--- EXCERPTED RECORDS Enclosed Below ---

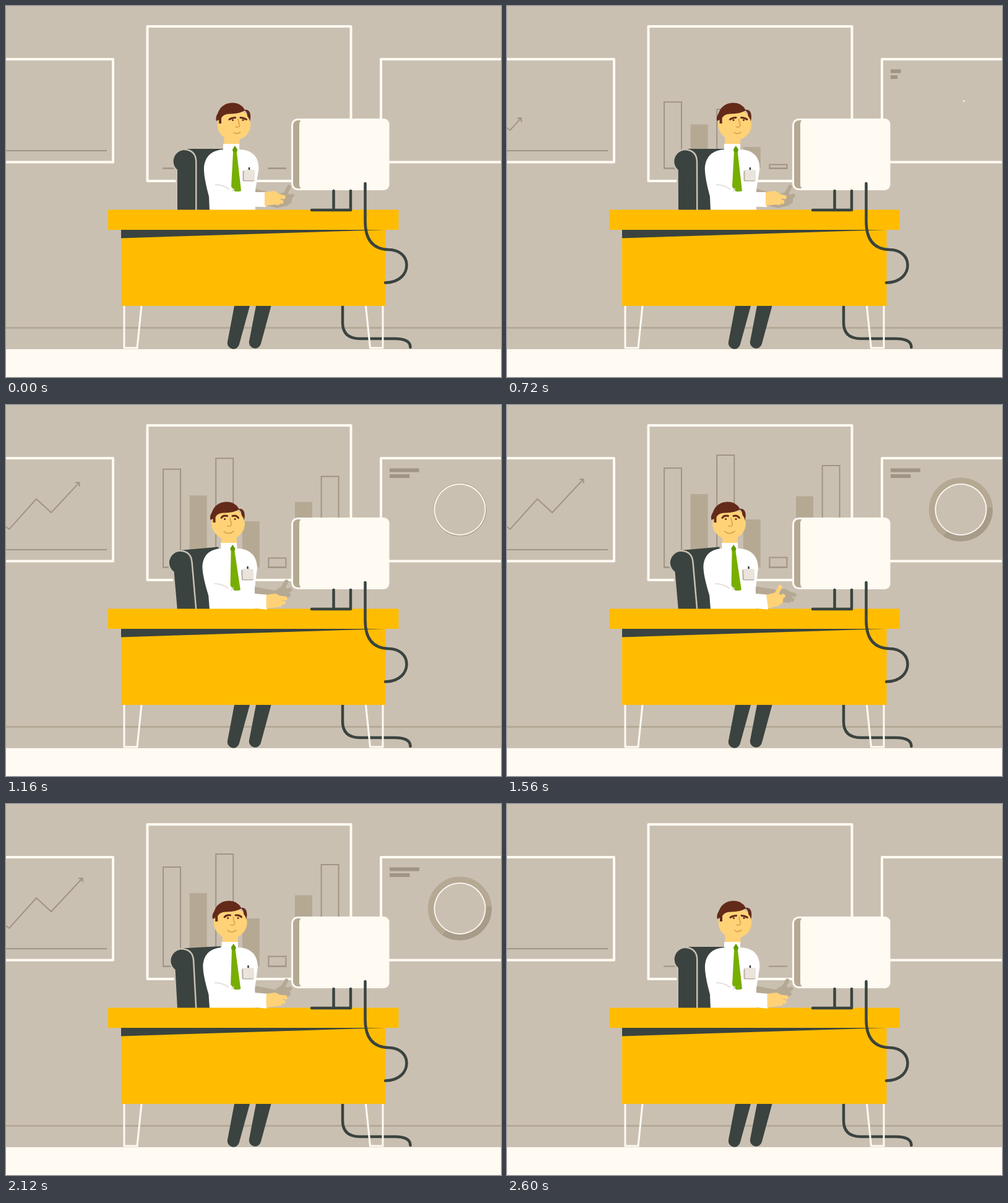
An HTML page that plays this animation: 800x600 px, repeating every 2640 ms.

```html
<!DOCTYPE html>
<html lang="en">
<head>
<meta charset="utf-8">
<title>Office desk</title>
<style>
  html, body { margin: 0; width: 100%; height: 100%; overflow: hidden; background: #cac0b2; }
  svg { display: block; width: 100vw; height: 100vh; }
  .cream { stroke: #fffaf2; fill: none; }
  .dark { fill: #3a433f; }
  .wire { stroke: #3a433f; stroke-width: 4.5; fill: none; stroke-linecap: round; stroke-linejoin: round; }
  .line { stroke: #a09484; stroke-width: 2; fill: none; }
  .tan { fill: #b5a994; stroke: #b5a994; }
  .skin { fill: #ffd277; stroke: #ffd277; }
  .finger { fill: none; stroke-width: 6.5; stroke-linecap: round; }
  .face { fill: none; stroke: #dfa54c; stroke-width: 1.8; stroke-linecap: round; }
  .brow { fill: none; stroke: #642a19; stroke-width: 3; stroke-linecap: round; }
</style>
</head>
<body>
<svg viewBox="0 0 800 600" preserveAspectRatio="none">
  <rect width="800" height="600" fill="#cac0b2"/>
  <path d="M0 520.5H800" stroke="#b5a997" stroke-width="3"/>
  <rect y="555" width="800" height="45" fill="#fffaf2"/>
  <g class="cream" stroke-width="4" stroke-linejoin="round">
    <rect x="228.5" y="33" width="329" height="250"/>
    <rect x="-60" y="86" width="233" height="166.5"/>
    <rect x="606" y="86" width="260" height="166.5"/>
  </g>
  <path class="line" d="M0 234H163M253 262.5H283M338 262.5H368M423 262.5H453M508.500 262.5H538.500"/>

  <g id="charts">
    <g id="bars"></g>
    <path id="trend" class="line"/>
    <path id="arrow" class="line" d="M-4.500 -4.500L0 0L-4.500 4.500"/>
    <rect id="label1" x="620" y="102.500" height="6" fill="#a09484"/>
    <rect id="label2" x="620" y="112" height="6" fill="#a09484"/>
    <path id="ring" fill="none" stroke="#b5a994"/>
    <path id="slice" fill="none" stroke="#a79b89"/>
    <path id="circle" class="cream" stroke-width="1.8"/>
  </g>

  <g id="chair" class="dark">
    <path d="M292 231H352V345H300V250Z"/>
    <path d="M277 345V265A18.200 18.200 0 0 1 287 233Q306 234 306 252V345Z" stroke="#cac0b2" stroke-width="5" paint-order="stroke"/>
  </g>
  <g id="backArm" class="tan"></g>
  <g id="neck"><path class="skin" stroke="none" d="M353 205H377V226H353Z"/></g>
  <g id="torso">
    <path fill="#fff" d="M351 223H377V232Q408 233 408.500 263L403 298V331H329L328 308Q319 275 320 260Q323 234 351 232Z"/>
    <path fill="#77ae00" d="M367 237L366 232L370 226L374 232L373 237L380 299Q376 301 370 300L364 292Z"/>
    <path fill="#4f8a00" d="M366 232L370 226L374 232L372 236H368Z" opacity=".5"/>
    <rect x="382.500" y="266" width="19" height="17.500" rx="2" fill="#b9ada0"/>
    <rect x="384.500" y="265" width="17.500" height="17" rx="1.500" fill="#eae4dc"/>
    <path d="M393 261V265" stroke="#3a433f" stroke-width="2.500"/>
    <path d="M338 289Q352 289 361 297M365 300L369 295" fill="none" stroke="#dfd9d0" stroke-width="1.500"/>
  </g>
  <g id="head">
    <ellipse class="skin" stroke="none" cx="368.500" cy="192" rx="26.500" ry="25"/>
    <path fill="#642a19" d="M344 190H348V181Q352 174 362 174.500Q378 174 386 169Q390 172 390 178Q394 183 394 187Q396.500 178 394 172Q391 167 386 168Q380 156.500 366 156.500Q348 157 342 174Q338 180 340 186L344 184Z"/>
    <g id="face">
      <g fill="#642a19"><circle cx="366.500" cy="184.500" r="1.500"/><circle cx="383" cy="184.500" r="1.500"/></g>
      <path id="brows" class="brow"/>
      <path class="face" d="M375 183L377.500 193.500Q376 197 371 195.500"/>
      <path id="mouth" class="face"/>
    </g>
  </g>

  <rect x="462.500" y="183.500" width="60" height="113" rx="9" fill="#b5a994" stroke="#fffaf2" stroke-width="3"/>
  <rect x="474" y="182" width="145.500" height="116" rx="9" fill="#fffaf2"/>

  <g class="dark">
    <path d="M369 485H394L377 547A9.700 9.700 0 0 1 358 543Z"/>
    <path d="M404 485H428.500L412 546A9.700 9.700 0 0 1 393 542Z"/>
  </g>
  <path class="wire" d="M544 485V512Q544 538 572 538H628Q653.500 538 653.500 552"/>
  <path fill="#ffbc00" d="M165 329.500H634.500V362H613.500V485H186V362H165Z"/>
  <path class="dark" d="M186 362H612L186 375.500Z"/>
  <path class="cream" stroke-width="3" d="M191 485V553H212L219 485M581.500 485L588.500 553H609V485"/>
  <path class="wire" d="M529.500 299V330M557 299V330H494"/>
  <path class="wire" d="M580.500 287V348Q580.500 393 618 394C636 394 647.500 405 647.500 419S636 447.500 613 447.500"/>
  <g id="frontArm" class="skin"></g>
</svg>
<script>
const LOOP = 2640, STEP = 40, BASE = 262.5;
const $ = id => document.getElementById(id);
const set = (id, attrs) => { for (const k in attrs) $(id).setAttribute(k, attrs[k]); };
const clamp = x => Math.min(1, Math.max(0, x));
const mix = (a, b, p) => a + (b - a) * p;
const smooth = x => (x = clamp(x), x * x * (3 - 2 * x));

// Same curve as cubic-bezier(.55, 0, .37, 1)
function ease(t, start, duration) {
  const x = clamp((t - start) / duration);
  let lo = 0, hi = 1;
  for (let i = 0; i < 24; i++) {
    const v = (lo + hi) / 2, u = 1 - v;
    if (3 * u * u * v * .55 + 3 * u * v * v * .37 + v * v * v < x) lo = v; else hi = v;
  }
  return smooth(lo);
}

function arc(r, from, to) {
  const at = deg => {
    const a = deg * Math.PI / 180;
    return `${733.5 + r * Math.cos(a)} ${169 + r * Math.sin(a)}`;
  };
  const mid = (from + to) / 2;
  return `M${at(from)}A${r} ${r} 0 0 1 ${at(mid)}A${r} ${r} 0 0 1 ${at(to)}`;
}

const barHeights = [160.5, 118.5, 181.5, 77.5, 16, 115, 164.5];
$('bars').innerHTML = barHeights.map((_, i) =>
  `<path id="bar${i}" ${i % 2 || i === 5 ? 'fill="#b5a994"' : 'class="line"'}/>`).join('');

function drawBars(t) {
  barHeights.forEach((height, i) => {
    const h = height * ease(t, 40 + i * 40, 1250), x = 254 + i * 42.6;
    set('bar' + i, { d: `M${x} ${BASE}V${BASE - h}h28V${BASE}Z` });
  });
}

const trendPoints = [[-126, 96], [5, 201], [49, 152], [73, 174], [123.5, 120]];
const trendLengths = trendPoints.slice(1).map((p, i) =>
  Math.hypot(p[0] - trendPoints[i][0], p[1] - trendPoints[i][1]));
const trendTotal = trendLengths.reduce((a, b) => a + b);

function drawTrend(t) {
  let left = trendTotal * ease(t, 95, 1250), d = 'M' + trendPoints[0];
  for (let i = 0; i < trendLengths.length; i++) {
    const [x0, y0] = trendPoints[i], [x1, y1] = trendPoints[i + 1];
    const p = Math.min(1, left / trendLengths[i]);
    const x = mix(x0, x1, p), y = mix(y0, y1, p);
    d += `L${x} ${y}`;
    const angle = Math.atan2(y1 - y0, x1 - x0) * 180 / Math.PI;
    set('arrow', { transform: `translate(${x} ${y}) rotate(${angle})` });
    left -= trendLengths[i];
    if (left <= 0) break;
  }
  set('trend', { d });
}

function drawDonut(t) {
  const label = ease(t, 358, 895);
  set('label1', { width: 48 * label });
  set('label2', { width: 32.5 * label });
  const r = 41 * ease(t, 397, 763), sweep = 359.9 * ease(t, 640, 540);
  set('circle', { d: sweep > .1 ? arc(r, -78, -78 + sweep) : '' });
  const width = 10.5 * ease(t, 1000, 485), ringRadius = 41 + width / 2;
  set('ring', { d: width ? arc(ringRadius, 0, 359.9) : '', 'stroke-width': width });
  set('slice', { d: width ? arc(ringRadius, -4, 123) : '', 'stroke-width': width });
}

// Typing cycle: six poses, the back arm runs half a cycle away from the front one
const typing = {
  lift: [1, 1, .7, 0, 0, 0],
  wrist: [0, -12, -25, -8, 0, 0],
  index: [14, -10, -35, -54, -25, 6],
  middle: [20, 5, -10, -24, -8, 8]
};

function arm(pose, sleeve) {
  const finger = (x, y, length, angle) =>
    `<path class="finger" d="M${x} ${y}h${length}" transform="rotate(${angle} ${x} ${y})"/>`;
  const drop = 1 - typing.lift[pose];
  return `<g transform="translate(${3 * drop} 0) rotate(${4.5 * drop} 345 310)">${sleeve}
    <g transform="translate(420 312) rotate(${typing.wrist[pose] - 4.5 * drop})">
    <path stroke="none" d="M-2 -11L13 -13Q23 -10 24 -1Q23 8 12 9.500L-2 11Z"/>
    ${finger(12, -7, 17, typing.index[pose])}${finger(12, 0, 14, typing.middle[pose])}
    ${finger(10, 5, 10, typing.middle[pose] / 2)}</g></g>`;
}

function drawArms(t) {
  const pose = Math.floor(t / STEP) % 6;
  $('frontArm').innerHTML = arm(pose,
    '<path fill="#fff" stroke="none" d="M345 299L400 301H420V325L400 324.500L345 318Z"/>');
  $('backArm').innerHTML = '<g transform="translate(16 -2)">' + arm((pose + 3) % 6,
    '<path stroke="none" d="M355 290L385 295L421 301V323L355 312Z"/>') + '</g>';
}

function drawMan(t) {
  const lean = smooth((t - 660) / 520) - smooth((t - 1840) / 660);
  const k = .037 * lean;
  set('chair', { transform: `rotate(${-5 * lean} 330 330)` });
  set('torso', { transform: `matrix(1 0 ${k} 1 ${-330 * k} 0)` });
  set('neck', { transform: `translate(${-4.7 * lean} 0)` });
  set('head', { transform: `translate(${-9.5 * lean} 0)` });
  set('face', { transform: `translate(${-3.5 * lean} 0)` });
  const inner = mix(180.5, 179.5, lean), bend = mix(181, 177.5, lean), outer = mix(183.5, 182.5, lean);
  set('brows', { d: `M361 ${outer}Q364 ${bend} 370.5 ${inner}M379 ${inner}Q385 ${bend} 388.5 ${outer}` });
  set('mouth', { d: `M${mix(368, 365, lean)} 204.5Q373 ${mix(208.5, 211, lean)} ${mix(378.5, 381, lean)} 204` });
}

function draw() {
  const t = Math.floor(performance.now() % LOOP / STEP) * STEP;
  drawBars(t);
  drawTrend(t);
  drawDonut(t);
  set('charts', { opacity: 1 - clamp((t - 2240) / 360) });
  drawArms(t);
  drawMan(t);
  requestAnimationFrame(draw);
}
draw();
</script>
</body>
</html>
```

--- End of Enclosed EXCERPTED RECORDS ---

* TASK GOAL
Whenever "clamp" shows up in a line of the listing, copy that whole line.

* RESULT FOR THIS TASK
const clamp = x => Math.min(1, Math.max(0, x));
const smooth = x => (x = clamp(x), x * x * (3 - 2 * x));
  const x = clamp((t - start) / duration);
  set('charts', { opacity: 1 - clamp((t - 2240) / 360) });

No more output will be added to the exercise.